WHAT IS REQUIRED — Beginning at the first line of the data, print each line exactly, stopping after the line that contains "var(--navy); stroke-width: 2.5;".
SOURCE DATA: Begin
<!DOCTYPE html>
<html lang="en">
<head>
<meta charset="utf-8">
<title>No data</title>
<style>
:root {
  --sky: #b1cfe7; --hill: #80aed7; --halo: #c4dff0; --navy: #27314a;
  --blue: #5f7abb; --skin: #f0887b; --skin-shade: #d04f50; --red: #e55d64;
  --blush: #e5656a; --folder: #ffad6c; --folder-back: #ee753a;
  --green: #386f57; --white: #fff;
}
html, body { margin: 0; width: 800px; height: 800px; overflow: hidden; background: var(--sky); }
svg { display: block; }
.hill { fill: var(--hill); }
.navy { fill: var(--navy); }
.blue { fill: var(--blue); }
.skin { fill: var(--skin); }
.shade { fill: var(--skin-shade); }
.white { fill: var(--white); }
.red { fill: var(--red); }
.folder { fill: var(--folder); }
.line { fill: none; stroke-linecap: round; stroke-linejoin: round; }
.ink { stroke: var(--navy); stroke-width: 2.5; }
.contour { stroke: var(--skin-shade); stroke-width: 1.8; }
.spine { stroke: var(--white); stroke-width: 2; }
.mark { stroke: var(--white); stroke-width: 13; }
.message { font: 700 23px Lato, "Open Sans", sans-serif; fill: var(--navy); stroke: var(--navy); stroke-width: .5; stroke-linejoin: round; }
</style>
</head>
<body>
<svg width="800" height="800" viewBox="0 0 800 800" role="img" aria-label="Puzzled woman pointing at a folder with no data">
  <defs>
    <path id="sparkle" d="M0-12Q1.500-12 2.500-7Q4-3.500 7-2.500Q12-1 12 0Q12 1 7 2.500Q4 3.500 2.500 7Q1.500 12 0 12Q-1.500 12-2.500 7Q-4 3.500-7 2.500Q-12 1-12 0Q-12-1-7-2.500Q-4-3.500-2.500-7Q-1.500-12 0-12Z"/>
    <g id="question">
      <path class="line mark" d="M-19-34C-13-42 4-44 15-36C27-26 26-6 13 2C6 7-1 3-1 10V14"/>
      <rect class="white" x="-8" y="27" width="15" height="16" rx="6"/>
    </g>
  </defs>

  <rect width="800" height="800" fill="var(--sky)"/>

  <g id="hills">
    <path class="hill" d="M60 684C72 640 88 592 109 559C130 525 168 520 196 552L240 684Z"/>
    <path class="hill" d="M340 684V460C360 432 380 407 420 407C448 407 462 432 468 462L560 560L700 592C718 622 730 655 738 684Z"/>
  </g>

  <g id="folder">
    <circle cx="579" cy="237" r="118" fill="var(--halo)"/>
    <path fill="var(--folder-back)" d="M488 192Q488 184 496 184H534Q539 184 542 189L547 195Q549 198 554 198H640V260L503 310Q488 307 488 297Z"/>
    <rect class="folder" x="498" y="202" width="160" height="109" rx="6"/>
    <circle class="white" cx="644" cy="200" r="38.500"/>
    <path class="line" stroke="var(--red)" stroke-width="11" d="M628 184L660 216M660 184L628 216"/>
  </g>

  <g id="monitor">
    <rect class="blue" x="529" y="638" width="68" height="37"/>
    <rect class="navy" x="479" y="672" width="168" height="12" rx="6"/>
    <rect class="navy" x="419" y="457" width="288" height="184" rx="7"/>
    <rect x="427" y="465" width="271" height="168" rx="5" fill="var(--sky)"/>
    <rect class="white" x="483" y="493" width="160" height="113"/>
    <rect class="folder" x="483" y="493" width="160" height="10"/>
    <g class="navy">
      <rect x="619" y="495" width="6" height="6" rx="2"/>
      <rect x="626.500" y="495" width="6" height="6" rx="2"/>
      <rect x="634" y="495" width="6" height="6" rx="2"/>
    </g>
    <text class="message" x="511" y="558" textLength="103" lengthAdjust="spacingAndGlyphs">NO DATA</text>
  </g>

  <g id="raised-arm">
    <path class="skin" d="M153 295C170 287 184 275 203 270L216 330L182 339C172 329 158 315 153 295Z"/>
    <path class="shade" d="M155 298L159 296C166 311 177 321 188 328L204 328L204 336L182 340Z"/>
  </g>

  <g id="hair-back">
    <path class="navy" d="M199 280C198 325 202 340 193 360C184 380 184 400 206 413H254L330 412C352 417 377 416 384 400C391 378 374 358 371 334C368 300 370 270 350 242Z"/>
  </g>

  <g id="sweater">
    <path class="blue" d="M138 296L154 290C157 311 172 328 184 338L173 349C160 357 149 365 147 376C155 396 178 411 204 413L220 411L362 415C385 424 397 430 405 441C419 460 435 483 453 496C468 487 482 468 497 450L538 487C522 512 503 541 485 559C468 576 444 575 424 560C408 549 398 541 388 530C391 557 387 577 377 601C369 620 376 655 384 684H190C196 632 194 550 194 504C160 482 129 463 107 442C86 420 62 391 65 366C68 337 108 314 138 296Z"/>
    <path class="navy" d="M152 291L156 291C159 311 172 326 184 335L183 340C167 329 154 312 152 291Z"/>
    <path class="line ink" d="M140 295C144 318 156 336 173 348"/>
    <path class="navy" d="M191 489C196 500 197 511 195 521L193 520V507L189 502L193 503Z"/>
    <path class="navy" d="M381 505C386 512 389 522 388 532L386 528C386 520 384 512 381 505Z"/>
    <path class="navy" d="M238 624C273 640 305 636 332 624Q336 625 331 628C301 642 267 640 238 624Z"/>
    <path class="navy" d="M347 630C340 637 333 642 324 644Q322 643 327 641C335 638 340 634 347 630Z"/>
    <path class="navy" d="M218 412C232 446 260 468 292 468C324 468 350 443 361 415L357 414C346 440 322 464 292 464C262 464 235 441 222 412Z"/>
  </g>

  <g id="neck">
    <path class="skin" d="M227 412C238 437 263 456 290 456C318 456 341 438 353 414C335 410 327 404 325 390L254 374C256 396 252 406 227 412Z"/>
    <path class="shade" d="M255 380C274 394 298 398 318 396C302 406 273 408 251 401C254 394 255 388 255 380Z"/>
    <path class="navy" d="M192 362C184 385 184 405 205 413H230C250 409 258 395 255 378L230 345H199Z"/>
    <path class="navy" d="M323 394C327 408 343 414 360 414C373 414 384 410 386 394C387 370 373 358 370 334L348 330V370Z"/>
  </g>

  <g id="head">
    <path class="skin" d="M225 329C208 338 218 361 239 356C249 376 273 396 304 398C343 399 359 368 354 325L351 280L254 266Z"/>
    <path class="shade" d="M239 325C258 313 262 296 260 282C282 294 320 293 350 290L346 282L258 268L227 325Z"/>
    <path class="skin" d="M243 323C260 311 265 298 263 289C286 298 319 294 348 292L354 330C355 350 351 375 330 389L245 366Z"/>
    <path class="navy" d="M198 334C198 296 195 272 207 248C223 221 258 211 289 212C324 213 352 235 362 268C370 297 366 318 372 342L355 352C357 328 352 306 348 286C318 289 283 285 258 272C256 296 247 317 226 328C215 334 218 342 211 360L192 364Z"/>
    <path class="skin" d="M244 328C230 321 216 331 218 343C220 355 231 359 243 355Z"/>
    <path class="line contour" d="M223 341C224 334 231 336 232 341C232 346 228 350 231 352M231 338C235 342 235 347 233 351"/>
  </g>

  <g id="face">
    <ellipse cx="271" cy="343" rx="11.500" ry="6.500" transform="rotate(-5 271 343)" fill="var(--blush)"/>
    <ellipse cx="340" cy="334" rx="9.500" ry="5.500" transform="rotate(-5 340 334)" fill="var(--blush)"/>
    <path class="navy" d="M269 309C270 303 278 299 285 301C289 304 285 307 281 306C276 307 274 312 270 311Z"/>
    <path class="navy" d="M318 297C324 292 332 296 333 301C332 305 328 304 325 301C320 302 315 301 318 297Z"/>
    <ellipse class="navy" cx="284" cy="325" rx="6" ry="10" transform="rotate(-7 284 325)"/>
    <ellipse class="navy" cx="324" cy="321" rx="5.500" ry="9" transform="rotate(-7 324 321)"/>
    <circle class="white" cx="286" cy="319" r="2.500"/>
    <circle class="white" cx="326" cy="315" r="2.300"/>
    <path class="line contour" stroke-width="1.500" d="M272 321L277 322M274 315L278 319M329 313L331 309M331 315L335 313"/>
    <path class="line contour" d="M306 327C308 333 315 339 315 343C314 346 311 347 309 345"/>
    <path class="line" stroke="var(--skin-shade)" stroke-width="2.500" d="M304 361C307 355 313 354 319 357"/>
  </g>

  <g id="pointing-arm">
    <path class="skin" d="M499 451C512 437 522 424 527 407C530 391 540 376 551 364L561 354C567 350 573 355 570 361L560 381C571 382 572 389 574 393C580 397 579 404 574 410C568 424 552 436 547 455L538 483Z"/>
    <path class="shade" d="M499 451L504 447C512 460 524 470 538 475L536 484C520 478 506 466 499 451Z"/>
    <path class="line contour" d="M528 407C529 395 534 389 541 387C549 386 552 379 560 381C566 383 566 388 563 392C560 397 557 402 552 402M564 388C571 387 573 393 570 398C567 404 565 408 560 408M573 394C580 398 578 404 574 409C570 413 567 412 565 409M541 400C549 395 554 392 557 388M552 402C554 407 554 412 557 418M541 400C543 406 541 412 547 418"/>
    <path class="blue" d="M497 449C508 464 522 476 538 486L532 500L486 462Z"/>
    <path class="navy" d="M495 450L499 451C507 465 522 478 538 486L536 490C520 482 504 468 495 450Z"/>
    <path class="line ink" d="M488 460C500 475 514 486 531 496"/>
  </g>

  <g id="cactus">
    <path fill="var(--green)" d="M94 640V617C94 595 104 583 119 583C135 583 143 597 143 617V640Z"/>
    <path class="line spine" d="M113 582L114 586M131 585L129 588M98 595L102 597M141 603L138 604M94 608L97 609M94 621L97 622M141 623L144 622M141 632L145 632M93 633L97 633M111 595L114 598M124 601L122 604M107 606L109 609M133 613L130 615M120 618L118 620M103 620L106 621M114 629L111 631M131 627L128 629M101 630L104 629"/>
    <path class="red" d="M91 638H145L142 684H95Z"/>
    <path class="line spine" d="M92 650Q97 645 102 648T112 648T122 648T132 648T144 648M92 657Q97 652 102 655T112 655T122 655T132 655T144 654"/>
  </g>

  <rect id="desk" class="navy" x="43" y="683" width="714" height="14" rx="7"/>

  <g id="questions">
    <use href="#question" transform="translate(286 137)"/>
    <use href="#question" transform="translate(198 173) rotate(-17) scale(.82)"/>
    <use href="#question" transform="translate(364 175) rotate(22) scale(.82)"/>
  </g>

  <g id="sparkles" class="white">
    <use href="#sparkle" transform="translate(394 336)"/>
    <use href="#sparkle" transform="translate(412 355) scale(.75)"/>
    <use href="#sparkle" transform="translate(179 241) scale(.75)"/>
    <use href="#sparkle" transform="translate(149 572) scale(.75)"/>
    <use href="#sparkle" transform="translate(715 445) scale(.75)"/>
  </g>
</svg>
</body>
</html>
SOURCE DATA: End
SOLUTION FOR THIS EXERCISE —
<!DOCTYPE html>
<html lang="en">
<head>
<meta charset="utf-8">
<title>No data</title>
<style>
:root {
  --sky: #b1cfe7; --hill: #80aed7; --halo: #c4dff0; --navy: #27314a;
  --blue: #5f7abb; --skin: #f0887b; --skin-shade: #d04f50; --red: #e55d64;
  --blush: #e5656a; --folder: #ffad6c; --folder-back: #ee753a;
  --green: #386f57; --white: #fff;
}
html, body { margin: 0; width: 800px; height: 800px; overflow: hidden; background: var(--sky); }
svg { display: block; }
.hill { fill: var(--hill); }
.navy { fill: var(--navy); }
.blue { fill: var(--blue); }
.skin { fill: var(--skin); }
.shade { fill: var(--skin-shade); }
.white { fill: var(--white); }
.red { fill: var(--red); }
.folder { fill: var(--folder); }
.line { fill: none; stroke-linecap: round; stroke-linejoin: round; }
.ink { stroke: var(--navy); stroke-width: 2.5; }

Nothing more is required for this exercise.